"I understand that worry. I have seen enough of war to know it is not something I would knowingly bring down upon myself or any others, And I have been a fool about this whole thing, trusting when I should not…" Gedeon huffs softly, shaking his head. "I thought I might ask Lord Camden if he would be willing to offer his neutrality. That if the Naylands would bring the letters, he might keep them as an impartial party until they could be brought to the Mallisters or the Tullys or the King. I understand there is no legality in them, but if they can be shown to have been written by Lord Geoffrey, along with the small things you have uncovered, perhaps it would be enough."
"Perhaps," Anais sighs softly. "Though it would be better if we had the ear of the king. These things are not the sole providence of the law. These things rely more on connections and influence. And though my family are bannermen to the Lannisters, I'm afraid I've no connections to the queen," she smiles ruefully.
"From what I have seen of Lord Ser Ryker," Gedeon murmurs with a twitch of a smile, "perhaps we should just leave him to rule the place for a few months. It may be we need no other proof than his example to sway the king."
Anais raises a hand swiftly to her mouth, but she isn't quite fast enough to stifle her laugh, and there's no hiding the crinkling at the corners of her eyes. "That was terrible," she murmurs through her hand, trying to look accusing. "/Terrible/." Slowly she lowers her hand once more, only a faint smile lingering on her features. "We shall do what we can, Ser Gedeon," she promises. "I think we all want to find the truth in this."
Gedeon ducks his head, duly chastised, save that the corners of his lips cannot help but curl upwards. "I am sorry, my lady. I am a bad, bad knight." Clearing his throat and straightening again as that smile eases away, he offers Anais another small bow. "My thanks, Lady Banefort, for any help you offer. Your kindness means much."
"Well. If you were conceived at the Banefort, then I suppose we've something in common, haven't we?" Anais smiles easily to the young knight, turning toward the stairs down from the roof. "Wherever you ended up from there. Just be careful, Ser Gedeon," she advises as the Banefort guard falls in with her.

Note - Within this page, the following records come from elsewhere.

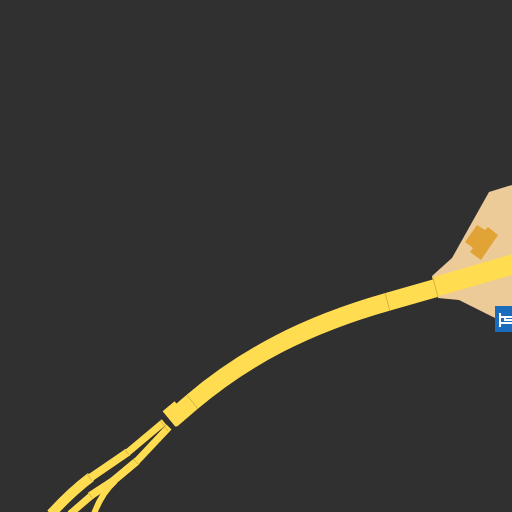
<!DOCTYPE html>
<html lang="en">
<head>
<meta charset="utf-8">
<title>Road map tile</title>
<style>
:root {
  --ground: #303030;
  --land: #eccb98;
  --building: #e2a336;
  --road: #ffdc50;
  --seam: #b59a35;
  --sign: #1a6dbd;
  --sign-mark: #ffffff;
}
html, body { margin: 0; overflow: hidden; background: var(--ground); }
.map { display: block; width: 512px; height: 512px; }
.ground { fill: var(--ground); }
.land { fill: var(--land); }
.building { fill: var(--building); }
.road { fill: none; stroke: var(--road); }
.main { stroke-width: 18; }
.seams { fill: none; stroke: var(--seam); stroke-width: .6; }
.sign { fill: var(--sign); }
.sign-mark { fill: none; stroke: var(--sign-mark); stroke-width: 2; }
</style>
</head>
<body>
<svg class="map" viewBox="0 0 512 512" role="img" aria-label="Map with a curving yellow road, a settlement and a lodging sign">
  <rect class="ground" width="512" height="512"/>
  <polygon class="land" points="512,185 489,192 452,258 432,276 438,298 459,300 495,318 512,326"/>
  <polygon class="building" points="477,225 485,230 488,227 498,235 481,260 470,252 473,248 465,242"/>
  <g class="road">
    <path class="main" d="M171 420L192 402C245 357 306 325 387 302L436 288"/>
    <path stroke-width="20" d="M435 287L514 264"/>
    <path stroke-width="20" d="M169 419L181 409"/>
    <path stroke-width="7" d="M164 422L127 453"/>
    <path stroke-width="8" d="M128 452L90 478"/>
    <path stroke-width="10" d="M91 477Q71 492 51 514"/>
    <path stroke-width="7" d="M169 427L136 462"/>
    <path stroke-width="8" d="M137 461L113 481L90 496"/>
    <path stroke-width="7" d="M92 495L70 514"/>
    <path stroke-width="6" d="M115 481Q101 494 94 514"/>
  </g>
  <g class="seams">
    <path d="M385 293L390 311M433 278L438 297M187 395L198 409M160 420L168 431M124 449L129 455M133 459L139 465M87 474L92 481M88 492L92 498"/>
  </g>
  <g aria-label="Lodging">
    <rect class="sign" x="495" y="306" width="17" height="26"/>
    <path class="sign-mark" d="M500 313V327M500 323H512M500 317H512M505 317V320H512"/>
  </g>
</svg>
</body>
</html>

That calls up a surprised laugh from Gedeon as he trails after Anais to head back down. "So we may, Lady Banefort. Thank you, I will be."